Wall Street is on edge ahead of next week's election.
The S&P 500 dropped for the ninth straight day on Friday. That's the longest losing streak for the index since December 1980.
The decline hasn't received much attention because it's come in little drips and drops instead of one big dramatic plunge. On Friday, the S&P dipped just 0.17%.
In fact, over the nine-day period, the S&P 500 only fell by 3.07%.
Compared with that, the S&P 500 fell a lot more in December 1980 -- 9.4% -- over the course of nine days, according to Howard Silverblatt, senior index analyst at S&P Dow Jones Indices.
Silverblatt said "the slow downward momentum is due to uncertainty."
The market has been reacting to a tightening presidential race. CNN's latest electoral map still shows Clinton as the likely winner, but is slightly more favorable to Trump than earlier projections.
A report from Bespoke Investment Group noted that "a Trump presidency strikes fear in a large percentage of investors" because of the unpredictability of the candidate. And Citigroup on Friday predicted that a victory for Trump could send the S&P 500 plunging 3% to 5%.
But fear of a Trump presidency isn't the only thing putting investors on edge. A UBS report found that certain industries, including banking, pharmaceuticals and energy, could take a hit if Clinton is elected.

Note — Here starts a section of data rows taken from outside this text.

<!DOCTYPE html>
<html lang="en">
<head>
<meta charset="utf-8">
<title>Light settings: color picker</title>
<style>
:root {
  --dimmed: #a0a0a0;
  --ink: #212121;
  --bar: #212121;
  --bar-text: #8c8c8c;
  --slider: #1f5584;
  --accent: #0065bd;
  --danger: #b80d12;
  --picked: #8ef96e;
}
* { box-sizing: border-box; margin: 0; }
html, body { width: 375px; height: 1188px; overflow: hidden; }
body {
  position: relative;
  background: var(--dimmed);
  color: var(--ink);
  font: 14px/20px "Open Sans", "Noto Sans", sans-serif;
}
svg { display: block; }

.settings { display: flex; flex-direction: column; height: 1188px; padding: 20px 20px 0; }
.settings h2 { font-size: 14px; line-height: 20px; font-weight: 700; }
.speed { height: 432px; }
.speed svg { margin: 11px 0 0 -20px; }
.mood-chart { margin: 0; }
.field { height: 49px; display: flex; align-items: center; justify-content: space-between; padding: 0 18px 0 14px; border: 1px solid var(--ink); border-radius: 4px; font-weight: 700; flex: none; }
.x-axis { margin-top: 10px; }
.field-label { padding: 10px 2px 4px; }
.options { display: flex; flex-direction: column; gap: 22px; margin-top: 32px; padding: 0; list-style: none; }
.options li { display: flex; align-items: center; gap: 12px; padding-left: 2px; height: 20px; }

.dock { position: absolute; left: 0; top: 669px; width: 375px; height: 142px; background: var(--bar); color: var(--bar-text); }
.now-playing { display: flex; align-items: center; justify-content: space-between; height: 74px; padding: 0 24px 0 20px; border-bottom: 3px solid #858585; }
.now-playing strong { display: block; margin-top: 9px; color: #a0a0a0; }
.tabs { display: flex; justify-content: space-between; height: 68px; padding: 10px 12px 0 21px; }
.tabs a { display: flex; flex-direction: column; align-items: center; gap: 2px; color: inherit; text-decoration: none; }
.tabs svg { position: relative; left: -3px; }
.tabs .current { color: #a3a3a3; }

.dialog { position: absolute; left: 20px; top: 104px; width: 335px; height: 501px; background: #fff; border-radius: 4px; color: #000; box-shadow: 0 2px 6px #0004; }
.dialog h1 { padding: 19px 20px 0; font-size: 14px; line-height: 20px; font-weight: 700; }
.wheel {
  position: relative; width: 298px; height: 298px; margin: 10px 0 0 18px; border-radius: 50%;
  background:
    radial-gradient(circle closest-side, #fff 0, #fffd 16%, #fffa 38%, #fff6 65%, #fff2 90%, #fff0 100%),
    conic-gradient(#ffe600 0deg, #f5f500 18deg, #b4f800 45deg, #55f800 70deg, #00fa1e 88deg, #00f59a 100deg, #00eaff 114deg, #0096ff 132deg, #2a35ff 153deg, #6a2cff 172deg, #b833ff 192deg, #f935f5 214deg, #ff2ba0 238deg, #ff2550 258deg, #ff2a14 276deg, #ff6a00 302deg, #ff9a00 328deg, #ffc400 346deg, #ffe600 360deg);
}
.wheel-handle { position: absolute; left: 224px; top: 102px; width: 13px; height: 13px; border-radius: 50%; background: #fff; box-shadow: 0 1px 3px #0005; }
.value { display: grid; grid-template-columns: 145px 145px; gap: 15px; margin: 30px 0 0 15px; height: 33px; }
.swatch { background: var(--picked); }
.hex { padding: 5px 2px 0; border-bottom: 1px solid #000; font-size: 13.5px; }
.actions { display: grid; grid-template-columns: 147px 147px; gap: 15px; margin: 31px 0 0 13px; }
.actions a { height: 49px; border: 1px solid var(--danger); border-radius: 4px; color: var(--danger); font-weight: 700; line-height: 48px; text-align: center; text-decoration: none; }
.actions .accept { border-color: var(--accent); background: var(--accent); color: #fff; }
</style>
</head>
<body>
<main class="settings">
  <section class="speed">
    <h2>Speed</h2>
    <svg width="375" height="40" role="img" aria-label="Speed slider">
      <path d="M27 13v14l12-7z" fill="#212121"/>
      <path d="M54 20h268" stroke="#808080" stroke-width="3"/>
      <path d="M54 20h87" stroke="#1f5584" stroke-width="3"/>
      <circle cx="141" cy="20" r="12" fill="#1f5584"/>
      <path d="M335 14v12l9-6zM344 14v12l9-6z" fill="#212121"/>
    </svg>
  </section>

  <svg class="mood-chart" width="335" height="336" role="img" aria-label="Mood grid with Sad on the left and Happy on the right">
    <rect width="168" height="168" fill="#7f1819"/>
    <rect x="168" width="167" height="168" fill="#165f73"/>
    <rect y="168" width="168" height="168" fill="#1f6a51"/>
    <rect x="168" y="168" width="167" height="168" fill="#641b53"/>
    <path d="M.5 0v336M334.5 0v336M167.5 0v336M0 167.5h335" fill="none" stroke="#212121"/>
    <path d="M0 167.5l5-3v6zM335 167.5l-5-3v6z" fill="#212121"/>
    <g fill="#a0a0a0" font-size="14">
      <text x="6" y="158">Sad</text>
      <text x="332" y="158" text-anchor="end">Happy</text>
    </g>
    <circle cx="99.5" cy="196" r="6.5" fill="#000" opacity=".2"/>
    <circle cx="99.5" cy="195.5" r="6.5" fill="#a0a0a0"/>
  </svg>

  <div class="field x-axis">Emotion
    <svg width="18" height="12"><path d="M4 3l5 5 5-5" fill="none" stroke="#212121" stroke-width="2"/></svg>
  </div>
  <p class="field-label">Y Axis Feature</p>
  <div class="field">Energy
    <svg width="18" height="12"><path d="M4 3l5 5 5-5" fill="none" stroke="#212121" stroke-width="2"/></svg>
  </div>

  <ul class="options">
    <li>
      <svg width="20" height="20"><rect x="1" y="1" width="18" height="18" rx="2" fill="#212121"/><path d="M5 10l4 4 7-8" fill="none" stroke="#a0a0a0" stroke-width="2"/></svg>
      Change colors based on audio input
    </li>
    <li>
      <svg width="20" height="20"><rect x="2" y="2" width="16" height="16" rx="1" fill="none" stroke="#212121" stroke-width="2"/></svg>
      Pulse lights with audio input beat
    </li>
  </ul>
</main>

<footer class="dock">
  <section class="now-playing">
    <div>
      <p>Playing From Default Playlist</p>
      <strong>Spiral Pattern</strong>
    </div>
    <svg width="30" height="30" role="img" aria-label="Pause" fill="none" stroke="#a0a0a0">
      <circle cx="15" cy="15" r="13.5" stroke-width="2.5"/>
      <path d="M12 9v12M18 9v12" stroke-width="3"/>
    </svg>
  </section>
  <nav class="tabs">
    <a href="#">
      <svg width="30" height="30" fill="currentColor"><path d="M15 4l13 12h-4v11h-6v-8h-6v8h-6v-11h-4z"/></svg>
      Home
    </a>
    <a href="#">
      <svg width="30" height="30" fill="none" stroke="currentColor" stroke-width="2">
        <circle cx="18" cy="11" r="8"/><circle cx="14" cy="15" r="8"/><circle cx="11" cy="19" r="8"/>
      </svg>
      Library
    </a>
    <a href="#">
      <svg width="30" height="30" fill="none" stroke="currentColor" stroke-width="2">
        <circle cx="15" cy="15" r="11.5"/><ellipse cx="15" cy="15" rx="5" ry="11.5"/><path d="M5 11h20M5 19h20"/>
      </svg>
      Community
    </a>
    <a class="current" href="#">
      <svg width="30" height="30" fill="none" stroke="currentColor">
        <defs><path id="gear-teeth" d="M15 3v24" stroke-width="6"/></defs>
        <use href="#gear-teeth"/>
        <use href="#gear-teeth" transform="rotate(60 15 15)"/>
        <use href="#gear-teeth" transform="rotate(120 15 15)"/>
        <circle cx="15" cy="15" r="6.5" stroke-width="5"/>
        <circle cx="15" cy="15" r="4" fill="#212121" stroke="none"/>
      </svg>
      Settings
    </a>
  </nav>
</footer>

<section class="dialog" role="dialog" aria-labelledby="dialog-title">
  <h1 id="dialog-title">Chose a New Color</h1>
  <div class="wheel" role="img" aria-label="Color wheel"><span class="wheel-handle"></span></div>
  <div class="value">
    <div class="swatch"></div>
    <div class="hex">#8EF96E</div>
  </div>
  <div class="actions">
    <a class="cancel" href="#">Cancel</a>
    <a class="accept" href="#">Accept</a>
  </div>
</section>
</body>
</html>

--CNNMoney's Matt Egan and Heather Long contributed to this report.